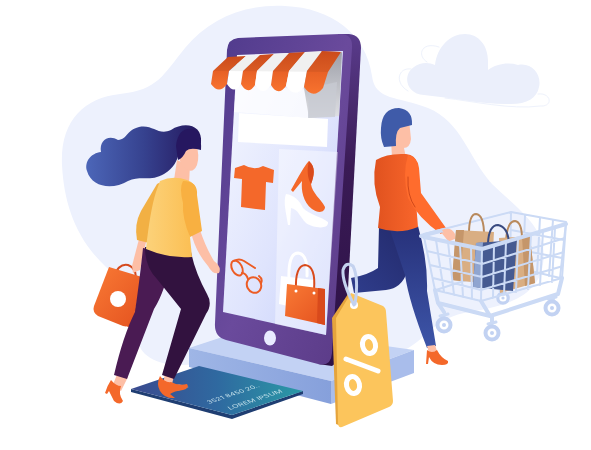
<!DOCTYPE html>
<html lang="en">
<head>
<meta charset="utf-8">
<title>Mobile shopping illustration</title>
<style>
:root{--mist:#edf1fd;--orange:#f4682a;--deep:#d94a1c;--yellow:#fcc55c;--skin:#fdbfa6;--plum:#32123f;--wire:#cbdaf5;--kraft:#d9ae83}
html,body{margin:0;background:#fff;overflow:hidden}
svg{display:block;width:591px;height:450px}
.mist{fill:var(--mist)}.orange{fill:var(--orange)}.deep{fill:var(--deep)}.yellow{fill:var(--yellow)}.skin{fill:var(--skin)}.plum{fill:var(--plum)}.white{fill:#fff}.kraft{fill:var(--kraft)}
.line{fill:none;stroke-linecap:round;stroke-linejoin:round}
.wire{stroke:var(--wire)}
.label{font-family:Inter,"Open Sans",sans-serif}
</style>
</head>
<body>
<svg viewBox="0 0 591 450" role="img" aria-label="Two shoppers walking past a giant phone that shows an online shop">
<defs>
<linearGradient id="phone-face" x1="0" y1="0" x2="1" y2="1"><stop offset="0" stop-color="#4f3a8c"/><stop offset=".5" stop-color="#6a4a9c"/><stop offset="1" stop-color="#5a3a86"/></linearGradient>
<linearGradient id="phone-side" x1="0" y1="0" x2="0" y2="1"><stop offset="0" stop-color="#5a3c8c"/><stop offset=".4" stop-color="#3a1b55"/><stop offset="1" stop-color="#2c1046"/></linearGradient>
<linearGradient id="screen" x1="0" y1="0" x2="1" y2="1"><stop offset="0" stop-color="#f6f8ff"/><stop offset=".55" stop-color="#dfe4fd"/><stop offset="1" stop-color="#c3cdfa"/></linearGradient>
<linearGradient id="awning-shade" x1="0" y1="0" x2="0" y2="1"><stop offset="0" stop-color="#9d9fa8"/><stop offset="1" stop-color="#dfe0e4"/></linearGradient>
<linearGradient id="stripe" x1="0" y1="0" x2="0" y2="1"><stop offset="0" stop-color="#d8501d"/><stop offset="1" stop-color="#f8732f"/></linearGradient>
<linearGradient id="hair" x1="0" y1="0" x2="1" y2="0"><stop offset="0" stop-color="#4c66b8"/><stop offset=".5" stop-color="#36428f"/><stop offset="1" stop-color="#24165c"/></linearGradient>
<linearGradient id="card" x1="0" y1="0" x2="1" y2="0"><stop offset="0" stop-color="#3a4a8f"/><stop offset=".5" stop-color="#2f69a0"/><stop offset="1" stop-color="#2a9aa6"/></linearGradient>
<linearGradient id="bag" x1="0" y1="0" x2="1" y2="1"><stop offset="0" stop-color="#f97a35"/><stop offset="1" stop-color="#e4521f"/></linearGradient>
<linearGradient id="jeans" x1="0" y1="0" x2="0" y2="1"><stop offset="0" stop-color="#27317a"/><stop offset="1" stop-color="#3d55a8"/></linearGradient>
<linearGradient id="back-jeans" x1="1" y1="0" x2="0" y2="1"><stop offset="0" stop-color="#232a6b"/><stop offset="1" stop-color="#2f3d8c"/></linearGradient>
<linearGradient id="jumper" x1="0" y1="0" x2="1" y2="0"><stop offset="0" stop-color="#e0521f"/><stop offset="1" stop-color="#f9662b"/></linearGradient>
<linearGradient id="blouse" x1="0" y1="0" x2="1" y2="0"><stop offset="0" stop-color="#fcd27a"/><stop offset="1" stop-color="#fbbd50"/></linearGradient>
<linearGradient id="step-front" x1="0" y1="0" x2="1" y2="0"><stop offset="0" stop-color="#9fb6e6"/><stop offset="1" stop-color="#86a0db"/></linearGradient>
<g id="wheel"><path class="line wire" stroke-width="3" d="M-4-9 4-11M0-10V-4"/><circle r="7.5" class="white"/><circle r="6.5" fill="none" stroke="#c2d2f2" stroke-width="4"/><circle r="2" fill="#c2d2f2"/></g>
</defs>

<g id="backdrop">
<path class="mist" d="M62 165C60 122 83 98 120 94C158 90 163 75 185 48C210 18 245 4 285 6C332 8 366 34 372 76C375 101 398 96 428 108C462 122 468 157 492 184C520 211 549 229 543 264C538 299 501 307 464 313C430 320 424 345 395 354L196 364C162 369 133 357 138 330C144 300 127 286 106 267C76 239 64 204 62 165Z"/>
<path class="line" stroke="#eef2fc" d="M439 47C422 41 416 55 427 62M411 69C398 67 394 83 408 91M538 94C551 92 554 107 540 106C511 110 472 101 445 98"/>
<path fill="#ebeffb" d="M424 95C406 94 402 75 414 67C420 62 429 62 435 65C437 47 450 34 465 34C479 34 488 46 488 61L488 70C496 64 508 62 518 65C532 62 542 75 539 87C537 98 527 104 511 104C486 105 453 98 424 95Z"/>
</g>

<g id="platform">
<path fill="#c3d2f4" d="M189 348 253 327 414 350 331 381Z"/>
<path fill="url(#step-front)" d="M189 348 331 381V404L189 367Z"/>
<path fill="#a9bdeb" d="M331 381 414 350V373L331 404Z"/>
</g>

<g id="phone">
<path fill="url(#phone-side)" d="M338 34H349Q361 35 361 48L345 345Q344 359 332 366L318 364Z"/>
<path fill="url(#phone-face)" d="M238 38 340 34Q353 34 352 48L332 353Q331 367 318 364L226 340Q214 337 215 323L227 50Q228 39 238 38Z"/>
<path fill="url(#screen)" d="M237 55 343 51 326 335 223 312Z"/>
<path fill="#fff" opacity=".4" d="M279 149 338 152 326 335 275 324Z"/>
<ellipse cx="270" cy="338" rx="6" ry="7.5" fill="#e8ebff"/>
<path class="white" d="M239 113 328 119 327 147 238 142Z"/>
<path class="white" opacity=".75" d="M236 86 309 89 308 118 234 112Z"/>
<g id="awning">
<path fill="url(#awning-shade)" d="M301 70 342 52 339 116 309 118Z"/>
<path fill="#c9cbd3" opacity=".75" d="M309 88 337 82 335 117 308 118Z"/>
<path fill="url(#stripe)" d="M228 57 246 56 229 71 227 84Q219 95 211 84L213 71Z"/>
<path class="white" d="M246 56 260 55 243 71 241 84Q234 95 227 84L229 71Z"/>
<path fill="url(#stripe)" d="M260 55 274 54 257 71 255 85Q248 96 241 84L243 71Z"/>
<path class="white" d="M274 54 289 53 273 71 271 85Q263 97 255 85L257 71Z"/>
<path fill="url(#stripe)" d="M289 53 305 52 289 71 286 86Q278 97 271 85L273 71Z"/>
<path class="white" d="M305 52 322 51 307 71 304 87Q295 99 286 86L289 71Z"/>
<path fill="url(#stripe)" d="M322 51 341 52 328 72 323 88Q313 100 304 87L307 71Z"/>
<path fill="#000" opacity=".06" d="M228 57 246 56 322 51 341 52 328 72 213 71Z"/>
</g>
</g>

<g id="products">
<path id="tshirt" class="orange" d="M244 165Q254 171 263 166L274 170 273 183 266 182 265 210 241 207 242 179 234 178 235 168Z"/>
<g id="heels">
<path class="orange" d="M309 161C304 166 299 176 291 190L293 192 302 181C301 190 303 202 312 209C319 214 325 212 325 207C321 199 312 193 311 184C314 176 316 167 309 161Z"/>
<path class="deep" d="M309 161C316 167 314 176 311 184C307 178 307 168 309 161Z"/>
<path class="white" d="M286 194C283 202 286 212 288 225H290L291 208C298 209 300 217 306 223C313 228 329 230 328 222C322 217 308 214 303 208C300 201 294 195 286 194Z"/>
</g>
<g id="glasses" class="line" stroke="#ec5c25" stroke-width="2">
<ellipse cx="237" cy="268" rx="5" ry="8" transform="rotate(-28 237 268)"/>
<ellipse cx="254" cy="285" rx="7" ry="8" transform="rotate(-28 254 285)"/>
<path d="M242 273Q246 273 248 279M234 261Q239 258 244 261L255 268M261 283Q263 279 259 276"/>
</g>
<g id="handbags">
<path class="line" stroke="#fff" stroke-width="3" d="M289 280Q288 253 298 253Q308 254 307 276"/>
<path class="white" d="M281 276 314 280 310 311 279 304Z"/>
<path class="line" stroke="#d94a1c" stroke-width="2" d="M296 290Q295 266 305 265Q316 266 314 290"/>
<path fill="url(#bag)" d="M287 284 325 289 325 325 285 316Z"/>
<path class="deep" d="M318 288 325 289V325L317 323Z"/>
<circle cx="296" cy="291" r="1.5" class="white"/><circle cx="314" cy="293" r="1.5" class="white"/>
</g>
</g>

<g id="bank-card">
<path fill="#1f3e72" d="M131 389 232 415 303 391V394L232 419 131 392Z"/>
<path fill="url(#card)" d="M131 389 199 366 303 391 232 415Z"/>
<path fill="#6f8fc0" d="M168 388 179 384 189 387 178 391Z"/>
<g class="label" fill="#cfe8f0" font-size="7.5">
<text transform="matrix(.95 -.32 .6 .55 209 404)" textLength="54" lengthAdjust="spacingAndGlyphs">3521 8450 20..</text>
<text transform="matrix(.95 -.32 .6 .55 230 410)" textLength="56" lengthAdjust="spacingAndGlyphs">LOREM IPSUM</text>
</g>
</g>

<g id="shopper-with-cart">
<path fill="url(#back-jeans)" d="M379 226 411 230 407 272Q402 288 386 290L354 293 351 278Q368 275 378 268Z"/>
<path fill="url(#jeans)" d="M389 227 418 226Q428 261 427 291L436 346 427 348Q409 302 405 275Z"/>
<path class="skin" d="M427 346 435 345 437 351 429 353Z"/>
<path class="orange" d="M427 350Q432 354 437 350Q441 358 448 361Q449 365 442 365Q433 365 429 357L428 364H426Z"/>
<path class="skin" d="M391 139 403 143 406 158 392 158Z"/>
<path class="skin" d="M393 120H409L411 139Q410 149 402 148Q392 145 393 120Z"/>
<path fill="#3f5ba9" d="M381 128Q382 108 399 108Q413 110 412 125L400 128Q395 132 396 146L384 147Q380 138 381 128Z"/>
<path fill="url(#jumper)" d="M376 160Q387 153 406 154Q416 155 417 164L415 190 418 227Q399 235 378 228L380 207Q371 184 376 160Z"/>
<path class="skin" d="M440 231 449 229Q456 234 455 239L448 241Z"/>
<path fill="#ff6c2d" d="M408 155Q418 157 419 168L421 193 446 228 441 234Q418 218 408 198Q402 174 408 155Z"/>
<path class="line" stroke="#d0481a" d="M408 177Q407 196 415 207"/>
</g>

<g id="cart">
<use href="#wheel" transform="translate(503 298) scale(.8)"/>
<path class="line wire" stroke-width="2" d="M424 234 511 212 566 222 560 278 510 266 436 290M511 212 510 266M525 215 523 270M540 218 537 274M553 220 549 276M511 230 564 240M510 248 562 258"/>
<g id="cart-bags">
<path class="line" stroke="#b98a5d" stroke-width="2" d="M469 234Q469 214 476 214Q484 215 484 235M506 242Q507 221 515 221Q522 222 522 239"/>
<path class="kraft" d="M456 230 494 232 491 284 452 280Z"/>
<path fill="#c5966a" d="M456 230 464 230 460 281 452 280Z"/>
<path class="kraft" d="M499 238 530 236 535 283 500 293Z"/>
<path fill="#c5966a" d="M522 237 530 236 535 283 525 286Z"/>
<path class="line" stroke="#394a80" stroke-width="2" d="M488 243Q489 225 498 225Q508 227 509 243"/>
<path fill="#455a91" d="M476 243 517 240 513 291 473 287Z"/>
<path fill="#8fa5d0" d="M476 243 483 242 480 288 473 287Z"/>
</g>
<path class="line wire" stroke-width="4" d="M421 236 444 230M424 237 482 249 566 224"/>
<path class="line wire" stroke-width="2" d="M424 237 435 290 481 301 562 278 566 224M482 249 481 301M436 240 444 292M448 242 454 295M460 245 463 297M471 247 472 299M427 251 482 264 565 238M430 265 482 277 564 252M433 278 481 290 563 266M494 246 493 298M506 242 504 295M518 239 516 292M531 235 528 289M543 231 540 285M555 228 552 282"/>
<path class="line wire" stroke-width="4" d="M435 290 438 303 444 312M438 303 490 316 558 294 562 278M481 301 490 316M492 317V322M553 296V299"/>
<use href="#wheel" x="444" y="325"/><use href="#wheel" x="492" y="333"/><use href="#wheel" x="552" y="308"/>
<path class="skin" d="M442 230Q451 226 455 234Q455 240 449 241Z"/>
</g>

<g id="discount-tag">
<path fill="#e5a43c" d="M332 318 348 294 351 299 341 426 336 424Z"/>
<path class="yellow" d="M336 318 351 293 383 306Q386 308 386 312L393 401Q393 405 389 407L342 427Q338 428 338 423Z"/>
<circle cx="354" cy="305" r="4" class="white"/>
<path class="line" stroke="#c4d2ef" stroke-width="3" d="M354 305Q342 282 343 270Q346 261 353 266Q359 278 355 304"/>
<g class="line" stroke="#fff" stroke-width="5">
<ellipse cx="353" cy="385" rx="6.5" ry="8.5" transform="rotate(-12 353 385)"/>
<ellipse cx="369" cy="345" rx="6.5" ry="8.5" transform="rotate(-12 369 345)"/>
<path d="M346 359 378 371"/>
</g>
</g>

<g id="shopper-with-bag">
<g id="carried-bag">
<path class="line" stroke="#d5491d" stroke-width="2" d="M114 276Q119 263 128 265Q138 269 135 282"/>
<path fill="url(#bag)" d="M109 267 142 277 133 320Q131 328 123 326L98 316Q92 312 94 306Z"/>
<path class="deep" d="M142 277 145 281 134 322Q132 327 127 327L133 318Z"/>
<circle cx="118" cy="299" r="8" class="white"/>
</g>
<path class="skin" d="M139 239 146 242 140 270 133 273 132 266Z"/>
<path fill="#f2b044" d="M157 184Q163 180 164 188L149 243 137 240Q134 224 141 211Z"/>
<path class="skin" d="M118 372 128 377 121 391 112 387Z"/>
<path class="orange" d="M111 380Q116 386 121 386Q118 394 123 401Q120 406 114 401L109 391 107 394 105 393Q107 386 111 380Z"/>
<path fill="#4a1b53" d="M143 248 173 254Q165 292 154 309L127 379 114 375Q123 336 135 312Q140 277 143 248Z"/>
<path class="skin" d="M165 372 174 376 171 388 163 387Z"/>
<path class="orange" d="M160 376Q165 383 171 382Q178 386 187 384Q190 388 183 390Q174 391 170 394L175 398Q165 399 160 391Q156 384 160 376Z"/>
<path class="plum" d="M145 247 191 252Q195 272 207 294Q213 304 206 314L174 379 162 375 181 309 157 279Q145 267 145 247Z"/>
<path fill="url(#hair)" d="M201 143C203 125 185 121 171 130C158 136 153 124 139 127C126 130 128 139 118 140C108 134 99 141 101 152C91 153 84 162 87 171C92 188 113 190 128 181C140 175 151 182 164 174C174 168 177 161 179 153Z"/>
<path class="skin" d="M177 160 190 166 189 183 174 180Z"/>
<path class="skin" d="M180 145 196 143Q200 156 197 165Q193 174 186 169Q177 164 180 145Z"/>
<path fill="#261760" d="M176 146Q178 127 193 129Q202 132 201 150Q190 147 186 151Q183 158 178 160Z"/>
<path fill="url(#blouse)" d="M160 181Q173 175 187 180Q198 184 196 195L189 227 192 257Q169 259 146 249Q150 211 156 192Z"/>
<path class="skin" d="M191 232 200 230Q206 248 214 261Q222 267 219 273Q213 275 208 266Q195 251 191 232Z"/>
<path fill="#f8b041" d="M183 181Q198 181 197 195L202 231 190 237Q182 218 183 203Q179 188 183 181Z"/>
</g>
</svg>
</body>
</html>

Action item: A complete answer lists every line of the listing above that holds the word "wire".

Expected output:
:root{--mist:#edf1fd;--orange:#f4682a;--deep:#d94a1c;--yellow:#fcc55c;--skin:#fdbfa6;--plum:#32123f;--wire:#cbdaf5;--kraft:#d9ae83}
.wire{stroke:var(--wire)}
<g id="wheel"><path class="line wire" stroke-width="3" d="M-4-9 4-11M0-10V-4"/><circle r="7.5" class="white"/><circle r="6.5" fill="none" stroke="#c2d2f2" stroke-width="4"/><circle r="2" fill="#c2d2f2"/></g>
<path class="line wire" stroke-width="2" d="M424 234 511 212 566 222 560 278 510 266 436 290M511 212 510 266M525 215 523 270M540 218 537 274M553 220 549 276M511 230 564 240M510 248 562 258"/>
<path class="line wire" stroke-width="4" d="M421 236 444 230M424 237 482 249 566 224"/>
<path class="line wire" stroke-width="2" d="M424 237 435 290 481 301 562 278 566 224M482 249 481 301M436 240 444 292M448 242 454 295M460 245 463 297M471 247 472 299M427 251 482 264 565 238M430 265 482 277 564 252M433 278 481 290 563 266M494 246 493 298M506 242 504 295M518 239 516 292M531 235 528 289M543 231 540 285M555 228 552 282"/>
<path class="line wire" stroke-width="4" d="M435 290 438 303 444 312M438 303 490 316 558 294 562 278M481 301 490 316M492 317V322M553 296V299"/>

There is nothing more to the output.